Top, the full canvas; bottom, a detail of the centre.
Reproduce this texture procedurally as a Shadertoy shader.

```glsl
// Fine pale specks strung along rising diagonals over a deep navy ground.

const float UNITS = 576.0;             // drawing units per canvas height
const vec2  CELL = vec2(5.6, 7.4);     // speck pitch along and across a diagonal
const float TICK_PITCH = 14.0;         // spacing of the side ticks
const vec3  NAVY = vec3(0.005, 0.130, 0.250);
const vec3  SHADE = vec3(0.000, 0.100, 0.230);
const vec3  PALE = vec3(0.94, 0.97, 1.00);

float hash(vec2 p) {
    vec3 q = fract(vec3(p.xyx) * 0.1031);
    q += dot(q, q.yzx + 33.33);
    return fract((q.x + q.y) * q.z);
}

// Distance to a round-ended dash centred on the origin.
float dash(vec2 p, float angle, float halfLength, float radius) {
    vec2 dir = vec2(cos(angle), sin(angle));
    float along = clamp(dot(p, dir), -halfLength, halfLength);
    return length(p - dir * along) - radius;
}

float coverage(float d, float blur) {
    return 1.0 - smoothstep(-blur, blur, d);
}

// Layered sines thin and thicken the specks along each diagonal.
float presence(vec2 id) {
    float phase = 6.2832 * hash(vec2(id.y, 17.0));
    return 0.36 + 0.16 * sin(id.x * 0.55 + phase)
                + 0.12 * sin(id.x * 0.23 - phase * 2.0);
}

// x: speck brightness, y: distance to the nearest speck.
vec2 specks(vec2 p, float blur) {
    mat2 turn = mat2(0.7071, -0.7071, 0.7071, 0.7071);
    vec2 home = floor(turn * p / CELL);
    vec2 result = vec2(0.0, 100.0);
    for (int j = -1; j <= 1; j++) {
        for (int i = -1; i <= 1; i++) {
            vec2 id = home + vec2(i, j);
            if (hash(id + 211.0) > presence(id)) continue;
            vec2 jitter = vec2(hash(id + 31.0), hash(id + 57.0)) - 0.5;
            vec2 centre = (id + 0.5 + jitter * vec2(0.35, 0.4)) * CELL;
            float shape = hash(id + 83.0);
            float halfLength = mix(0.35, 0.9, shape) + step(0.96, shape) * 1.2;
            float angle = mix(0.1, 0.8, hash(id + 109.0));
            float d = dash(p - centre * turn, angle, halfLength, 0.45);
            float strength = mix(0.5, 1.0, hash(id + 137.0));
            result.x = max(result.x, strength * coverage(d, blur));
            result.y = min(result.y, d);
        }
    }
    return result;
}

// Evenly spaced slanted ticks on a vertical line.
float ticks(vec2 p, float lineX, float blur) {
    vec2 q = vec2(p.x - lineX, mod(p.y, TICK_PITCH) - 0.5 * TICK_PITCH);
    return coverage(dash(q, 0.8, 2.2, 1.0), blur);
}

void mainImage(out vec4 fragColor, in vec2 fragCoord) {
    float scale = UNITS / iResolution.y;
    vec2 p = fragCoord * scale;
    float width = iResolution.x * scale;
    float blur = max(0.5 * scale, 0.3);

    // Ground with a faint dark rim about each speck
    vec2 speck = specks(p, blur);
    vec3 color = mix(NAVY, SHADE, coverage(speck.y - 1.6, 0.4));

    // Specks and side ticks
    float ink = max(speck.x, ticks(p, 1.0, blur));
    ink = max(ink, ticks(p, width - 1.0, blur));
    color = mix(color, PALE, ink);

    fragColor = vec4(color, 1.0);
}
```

+ + +

What is expected: Word for word, copy out all the data given above.

Answer to the problem:
Top, the full canvas; bottom, a detail of the centre.
Reproduce this texture procedurally as a Shadertoy shader.

```glsl
// Fine pale specks strung along rising diagonals over a deep navy ground.

const float UNITS = 576.0;             // drawing units per canvas height
const vec2  CELL = vec2(5.6, 7.4);     // speck pitch along and across a diagonal
const float TICK_PITCH = 14.0;         // spacing of the side ticks
const vec3  NAVY = vec3(0.005, 0.130, 0.250);
const vec3  SHADE = vec3(0.000, 0.100, 0.230);
const vec3  PALE = vec3(0.94, 0.97, 1.00);

float hash(vec2 p) {
    vec3 q = fract(vec3(p.xyx) * 0.1031);
    q += dot(q, q.yzx + 33.33);
    return fract((q.x + q.y) * q.z);
}

// Distance to a round-ended dash centred on the origin.
float dash(vec2 p, float angle, float halfLength, float radius) {
    vec2 dir = vec2(cos(angle), sin(angle));
    float along = clamp(dot(p, dir), -halfLength, halfLength);
    return length(p - dir * along) - radius;
}

float coverage(float d, float blur) {
    return 1.0 - smoothstep(-blur, blur, d);
}

// Layered sines thin and thicken the specks along each diagonal.
float presence(vec2 id) {
    float phase = 6.2832 * hash(vec2(id.y, 17.0));
    return 0.36 + 0.16 * sin(id.x * 0.55 + phase)
                + 0.12 * sin(id.x * 0.23 - phase * 2.0);
}

// x: speck brightness, y: distance to the nearest speck.
vec2 specks(vec2 p, float blur) {
    mat2 turn = mat2(0.7071, -0.7071, 0.7071, 0.7071);
    vec2 home = floor(turn * p / CELL);
    vec2 result = vec2(0.0, 100.0);
    for (int j = -1; j <= 1; j++) {
        for (int i = -1; i <= 1; i++) {
            vec2 id = home + vec2(i, j);
            if (hash(id + 211.0) > presence(id)) continue;
            vec2 jitter = vec2(hash(id + 31.0), hash(id + 57.0)) - 0.5;
            vec2 centre = (id + 0.5 + jitter * vec2(0.35, 0.4)) * CELL;
            float shape = hash(id + 83.0);
            float halfLength = mix(0.35, 0.9, shape) + step(0.96, shape) * 1.2;
            float angle = mix(0.1, 0.8, hash(id + 109.0));
            float d = dash(p - centre * turn, angle, halfLength, 0.45);
            float strength = mix(0.5, 1.0, hash(id + 137.0));
            result.x = max(result.x, strength * coverage(d, blur));
            result.y = min(result.y, d);
        }
    }
    return result;
}

// Evenly spaced slanted ticks on a vertical line.
float ticks(vec2 p, float lineX, float blur) {
    vec2 q = vec2(p.x - lineX, mod(p.y, TICK_PITCH) - 0.5 * TICK_PITCH);
    return coverage(dash(q, 0.8, 2.2, 1.0), blur);
}

void mainImage(out vec4 fragColor, in vec2 fragCoord) {
    float scale = UNITS / iResolution.y;
    vec2 p = fragCoord * scale;
    float width = iResolution.x * scale;
    float blur = max(0.5 * scale, 0.3);

    // Ground with a faint dark rim about each speck
    vec2 speck = specks(p, blur);
    vec3 color = mix(NAVY, SHADE, coverage(speck.y - 1.6, 0.4));

    // Specks and side ticks
    float ink = max(speck.x, ticks(p, 1.0, blur));
    ink = max(ink, ticks(p, width - 1.0, blur));
    color = mix(color, PALE, ink);

    fragColor = vec4(color, 1.0);
}
```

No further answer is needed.